OF THE DISTRICT OF COLUMBIA
Criminal Case No.:
On June 17, 2009, at 10:32 p.m., a call was received at the 911 dispatch center of the Metropolitan Police Department in New Columbia. The female caller said, "I just shot my husband," and gave the address as 1799 Lamont Street, N.W. Detective Dana Hughes responded to the call and reached the house at 10:38 p.m.
Detective Hughes met Dominique Stephens at the door. Mrs. Stephens led the Detective to a bedroom upstairs. When Detective Hughes entered the bedroom, he saw a fully clothed man, later identified as Donovan Stephens, Dominique Stephens's husband, lying face down on the bed covered with a light blanket. The blanket had three bullet holes in it, and several blood stains.
Detective Hughes ascertained that the man on the bed was dead, and asked Mrs. Stephens who he was and what had happened. She responded "I shot my husband," and pointed to a pistol which lay on the dresser near the bed. Detective Hughes read Mrs. Stephens her Miranda rights, and placed her under arrest.
Later, at the station, Mrs. Stephens waived her right to counsel and to remain silent. Detective Hughes questioned her, after which Detective Hughes wrote up a statement. Mrs. Stephens signed it. The prosecution charges Mrs. Stephens with the First Degree Murder of her husband, Donovan Stephens.

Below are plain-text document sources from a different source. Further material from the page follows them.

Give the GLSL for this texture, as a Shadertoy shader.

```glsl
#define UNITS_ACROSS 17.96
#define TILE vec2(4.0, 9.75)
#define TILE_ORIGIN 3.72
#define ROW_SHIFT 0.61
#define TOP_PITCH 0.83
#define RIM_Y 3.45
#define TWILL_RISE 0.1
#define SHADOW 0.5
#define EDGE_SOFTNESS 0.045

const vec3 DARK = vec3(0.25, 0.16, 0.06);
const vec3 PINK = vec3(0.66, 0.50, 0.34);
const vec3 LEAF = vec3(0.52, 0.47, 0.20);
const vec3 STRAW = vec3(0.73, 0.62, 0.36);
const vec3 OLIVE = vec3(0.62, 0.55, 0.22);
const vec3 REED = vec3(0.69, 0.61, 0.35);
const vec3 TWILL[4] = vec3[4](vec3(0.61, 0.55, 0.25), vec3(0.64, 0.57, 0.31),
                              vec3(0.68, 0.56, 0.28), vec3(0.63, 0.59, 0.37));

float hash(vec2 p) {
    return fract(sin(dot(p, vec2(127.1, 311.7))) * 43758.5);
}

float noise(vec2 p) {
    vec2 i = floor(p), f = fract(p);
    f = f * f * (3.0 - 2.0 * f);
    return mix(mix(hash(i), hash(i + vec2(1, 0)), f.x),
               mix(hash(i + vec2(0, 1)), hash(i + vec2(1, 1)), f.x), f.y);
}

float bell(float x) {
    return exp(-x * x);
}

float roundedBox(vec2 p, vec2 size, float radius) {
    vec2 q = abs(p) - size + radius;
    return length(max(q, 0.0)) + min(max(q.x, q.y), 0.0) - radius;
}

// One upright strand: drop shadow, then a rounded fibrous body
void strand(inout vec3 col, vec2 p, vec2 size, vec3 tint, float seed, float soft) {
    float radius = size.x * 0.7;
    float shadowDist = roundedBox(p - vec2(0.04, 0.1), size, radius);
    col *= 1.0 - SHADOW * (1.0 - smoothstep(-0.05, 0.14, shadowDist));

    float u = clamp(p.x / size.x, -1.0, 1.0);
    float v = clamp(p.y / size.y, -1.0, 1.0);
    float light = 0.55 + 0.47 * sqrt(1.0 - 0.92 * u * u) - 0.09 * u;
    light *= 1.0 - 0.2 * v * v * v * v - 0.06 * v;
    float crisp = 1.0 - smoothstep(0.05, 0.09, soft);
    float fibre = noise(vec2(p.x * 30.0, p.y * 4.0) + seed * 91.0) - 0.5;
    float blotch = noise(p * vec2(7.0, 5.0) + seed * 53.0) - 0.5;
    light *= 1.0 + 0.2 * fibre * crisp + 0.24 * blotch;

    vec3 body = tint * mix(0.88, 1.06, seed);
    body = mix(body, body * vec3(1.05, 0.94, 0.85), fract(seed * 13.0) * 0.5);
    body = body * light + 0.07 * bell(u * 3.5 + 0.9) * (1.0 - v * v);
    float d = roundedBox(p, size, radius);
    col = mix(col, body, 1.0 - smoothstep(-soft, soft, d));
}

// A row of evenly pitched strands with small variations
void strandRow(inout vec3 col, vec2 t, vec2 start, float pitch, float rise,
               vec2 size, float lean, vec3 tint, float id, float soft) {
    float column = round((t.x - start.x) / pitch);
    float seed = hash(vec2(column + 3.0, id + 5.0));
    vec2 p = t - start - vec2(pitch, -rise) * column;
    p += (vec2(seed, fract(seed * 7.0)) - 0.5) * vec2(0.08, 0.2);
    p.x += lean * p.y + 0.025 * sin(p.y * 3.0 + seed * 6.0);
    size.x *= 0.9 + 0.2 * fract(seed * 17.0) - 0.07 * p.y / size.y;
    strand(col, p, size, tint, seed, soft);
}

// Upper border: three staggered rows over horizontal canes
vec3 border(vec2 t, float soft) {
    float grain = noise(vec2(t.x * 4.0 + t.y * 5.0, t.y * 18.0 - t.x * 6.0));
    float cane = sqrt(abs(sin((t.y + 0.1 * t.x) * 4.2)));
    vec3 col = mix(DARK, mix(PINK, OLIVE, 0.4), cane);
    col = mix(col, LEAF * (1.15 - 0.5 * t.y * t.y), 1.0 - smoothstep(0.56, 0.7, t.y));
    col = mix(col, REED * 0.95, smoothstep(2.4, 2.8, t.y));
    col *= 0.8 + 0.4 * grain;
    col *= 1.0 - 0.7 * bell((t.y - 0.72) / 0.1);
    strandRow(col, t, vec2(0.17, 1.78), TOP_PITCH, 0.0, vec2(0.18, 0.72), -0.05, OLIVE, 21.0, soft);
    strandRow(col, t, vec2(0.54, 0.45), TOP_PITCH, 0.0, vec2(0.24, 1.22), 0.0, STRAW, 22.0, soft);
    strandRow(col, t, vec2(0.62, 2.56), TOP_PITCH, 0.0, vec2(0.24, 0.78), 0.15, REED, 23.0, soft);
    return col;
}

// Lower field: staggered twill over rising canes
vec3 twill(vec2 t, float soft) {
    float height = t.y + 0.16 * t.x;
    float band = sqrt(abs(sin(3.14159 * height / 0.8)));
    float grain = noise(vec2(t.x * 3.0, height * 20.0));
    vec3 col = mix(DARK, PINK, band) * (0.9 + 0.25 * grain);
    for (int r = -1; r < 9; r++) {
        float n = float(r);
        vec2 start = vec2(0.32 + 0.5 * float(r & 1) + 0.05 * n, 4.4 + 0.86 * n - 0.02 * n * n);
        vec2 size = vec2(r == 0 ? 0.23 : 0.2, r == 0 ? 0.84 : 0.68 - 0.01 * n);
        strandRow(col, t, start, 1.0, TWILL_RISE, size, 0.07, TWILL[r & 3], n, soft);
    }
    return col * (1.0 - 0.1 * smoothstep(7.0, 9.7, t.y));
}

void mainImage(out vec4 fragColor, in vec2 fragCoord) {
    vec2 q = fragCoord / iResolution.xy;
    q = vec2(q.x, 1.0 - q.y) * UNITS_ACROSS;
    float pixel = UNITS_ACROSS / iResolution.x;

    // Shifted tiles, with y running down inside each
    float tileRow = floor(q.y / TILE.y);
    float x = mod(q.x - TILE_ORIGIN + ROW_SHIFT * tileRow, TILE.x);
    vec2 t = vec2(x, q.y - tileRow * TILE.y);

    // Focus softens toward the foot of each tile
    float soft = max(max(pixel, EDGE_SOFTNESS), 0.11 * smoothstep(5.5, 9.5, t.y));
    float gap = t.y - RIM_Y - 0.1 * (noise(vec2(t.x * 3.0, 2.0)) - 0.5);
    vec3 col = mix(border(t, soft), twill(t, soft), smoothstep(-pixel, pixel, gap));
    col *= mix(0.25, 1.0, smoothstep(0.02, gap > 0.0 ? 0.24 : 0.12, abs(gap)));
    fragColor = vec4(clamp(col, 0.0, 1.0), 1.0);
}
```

Dominique Stephens admits that she shot her husband, but now, through her attorney, asserts that the she acted in self defense. Mrs. Stephens now claims that for the entire time of her marriage to Donovan Stephens she has been the victim of severe and continual physical and emotional abuse from him; she says the last time he beat her, he almost killed her. She claims that because of this continued abuse, she is suffering from battered woman syndrome, and that she shot her husband because she had a reasonable belief that even though her husband was asleep, her life was in imminent danger. She claims she had no choice but to kill him. In order to prove battered women syndrome the defense must prove the presence of severe and frequent physical and emotional abuse, leading to a condition of learned helplessness. Symptoms of learned helplessness can include financial dependence on the batterer, forced isolation from family and friends, and extreme fear of retaliation if escape is attempted. Battered Woman Syndrome is a condition that has been recognized fairly recently in the law as a way to help prove that a defendant acted in self defense. The syndrome occurs in women who have been subjected to lengthy periods of abuse from their husbands or boyfriends. The abuse is often life-threatening, and usually increases in severity and frequency. A woman in such a situation tries to figure out what the cause of the abuse is (is it something she has done?) and what she can do to prevent it. Over a period of time, she realizes that the battering is
Developed by Georgetown University Law Center, D.C. Street Law Clinic
unpredictable, and can be triggered by anything or nothing. There is no way she can tell when the next beating will occur, or how to prevent it, although she may try everything she can think of. This unpredictability of the situation leads to the...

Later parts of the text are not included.